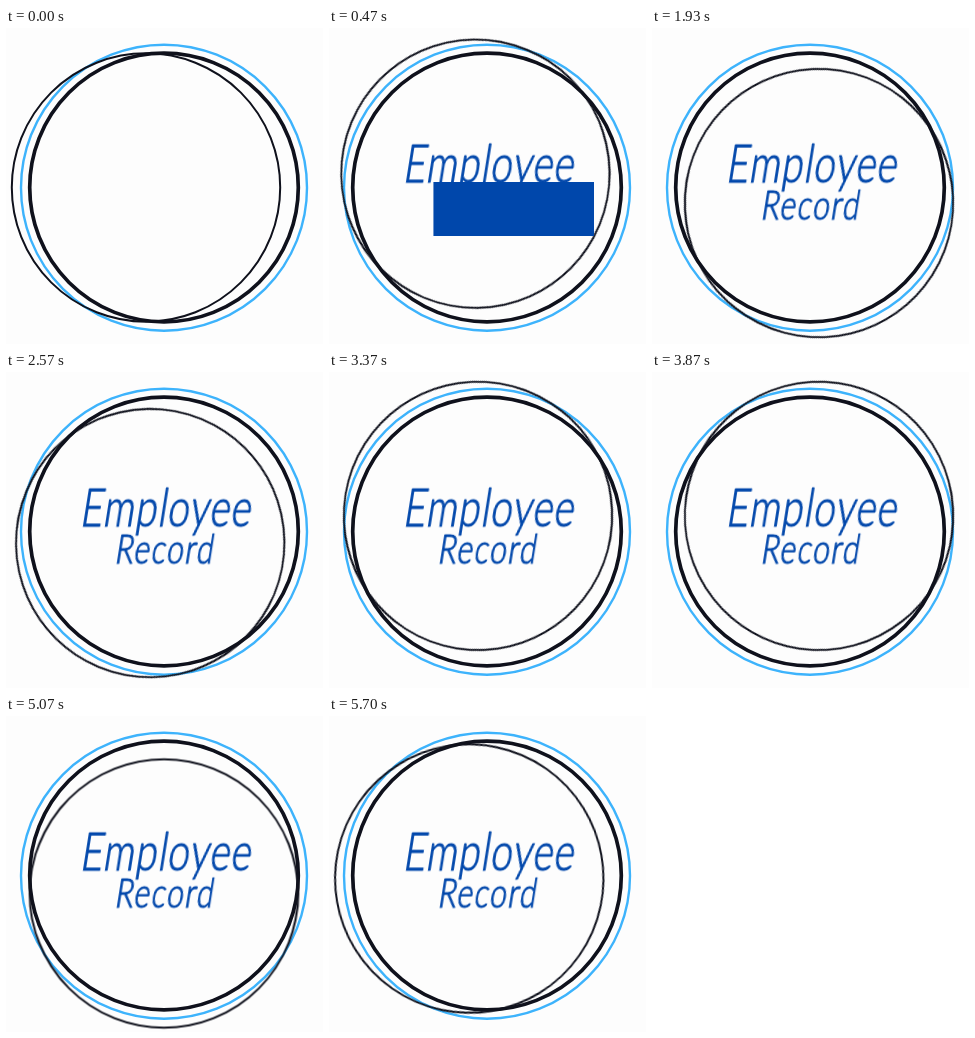
These frames come from a looping animation (317 px wide and 316 px high, 5730 ms). An HTML page:

```html
<!DOCTYPE html>
<html lang="en">
<head>
<meta charset="utf-8">
<title>Employee Record</title>
<style>
  html, body { margin: 0; width: 100%; height: 100%; overflow: hidden; background: #fdfdfd; }
  svg { display: block; width: 100vw; height: 100vh; }
  circle { fill: none; stroke: #0f111c; }
  text {
    font-family: Lato, "Open Sans", sans-serif;
    font-weight: 300;
    fill: #0047ab;
    stroke: #0047ab;
    stroke-width: 1.1;
    stroke-linejoin: round;
  }
  .block { fill: #0047ab; transform-box: fill-box; transform-origin: 0 0; }
  #orbit { transform-origin: 158px 159.5px; }
</style>
</head>
<body>
<svg viewBox="0 0 317 316">
  <circle cx="158" cy="159.7" r="143" style="stroke:#3db3fc" stroke-width="2.4"/>
  <circle cx="158" cy="159.5" r="134.3" stroke-width="3.7"/>
  <g id="orbit"><circle cx="140" cy="159.5" r="134.2" stroke-width="2"/></g>

  <!-- condensed, slanted lettering -->
  <g transform="translate(73.4 154) skewX(-9) scale(.75 1)">
    <text id="word1" font-size="51.6" letter-spacing="1.4">Employee</text>
  </g>
  <g transform="translate(108.2 191) skewX(-9) scale(.75 1)">
    <text id="word2" font-size="40" letter-spacing="2.1">Record</text>
  </g>

  <rect id="block1" class="block" x="52" y="100" width="213" height="54"/>
  <rect id="block2" class="block" x="52" y="154" width="213" height="54"/>
</svg>
<script>
  const LOOP = 5730;
  const EASE = 'cubic-bezier(.37, 0, .63, 1)';
  const $ = id => document.getElementById(id);
  const play = (id, frames, easing = 'linear') =>
    $(id).animate(frames, { duration: LOOP, iterations: Infinity, easing });

  // A block grows from the left, uncovers its word and shrinks to the right.
  function reveal(n, start, full, end) {
    const bar = (ms, x, scale, easing = 'linear') =>
      ({ offset: ms / LOOP, transform: `translateX(${x}px) scaleX(${scale})`, easing });
    play('block' + n, [
      bar(0, 0, 0), bar(start, 0, 0, EASE), bar(full, 0, 1, EASE),
      bar(end, 213, 0), bar(LOOP, 213, 0)
    ]);
    play('word' + n, [
      { offset: 0, opacity: 0 }, { offset: full / LOOP, opacity: 0 },
      { offset: full / LOOP, opacity: 1 }, { offset: 1, opacity: 1 }
    ]);
  }

  // Two turns per loop, in steps of ten degrees.
  play('orbit', [{ transform: 'rotate(0deg)' }, { transform: 'rotate(720deg)' }], 'steps(72)');
  reveal(1, 70, 225, 400);
  reveal(2, 200, 392, 630);
</script>
</body>
</html>
```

Your instructions: Scan the entries above for the string "full", and copy every line where it turns up.

Exercise solution:
  function reveal(n, start, full, end) {
      bar(0, 0, 0), bar(start, 0, 0, EASE), bar(full, 0, 1, EASE),
      { offset: 0, opacity: 0 }, { offset: full / LOOP, opacity: 0 },
      { offset: full / LOOP, opacity: 1 }, { offset: 1, opacity: 1 }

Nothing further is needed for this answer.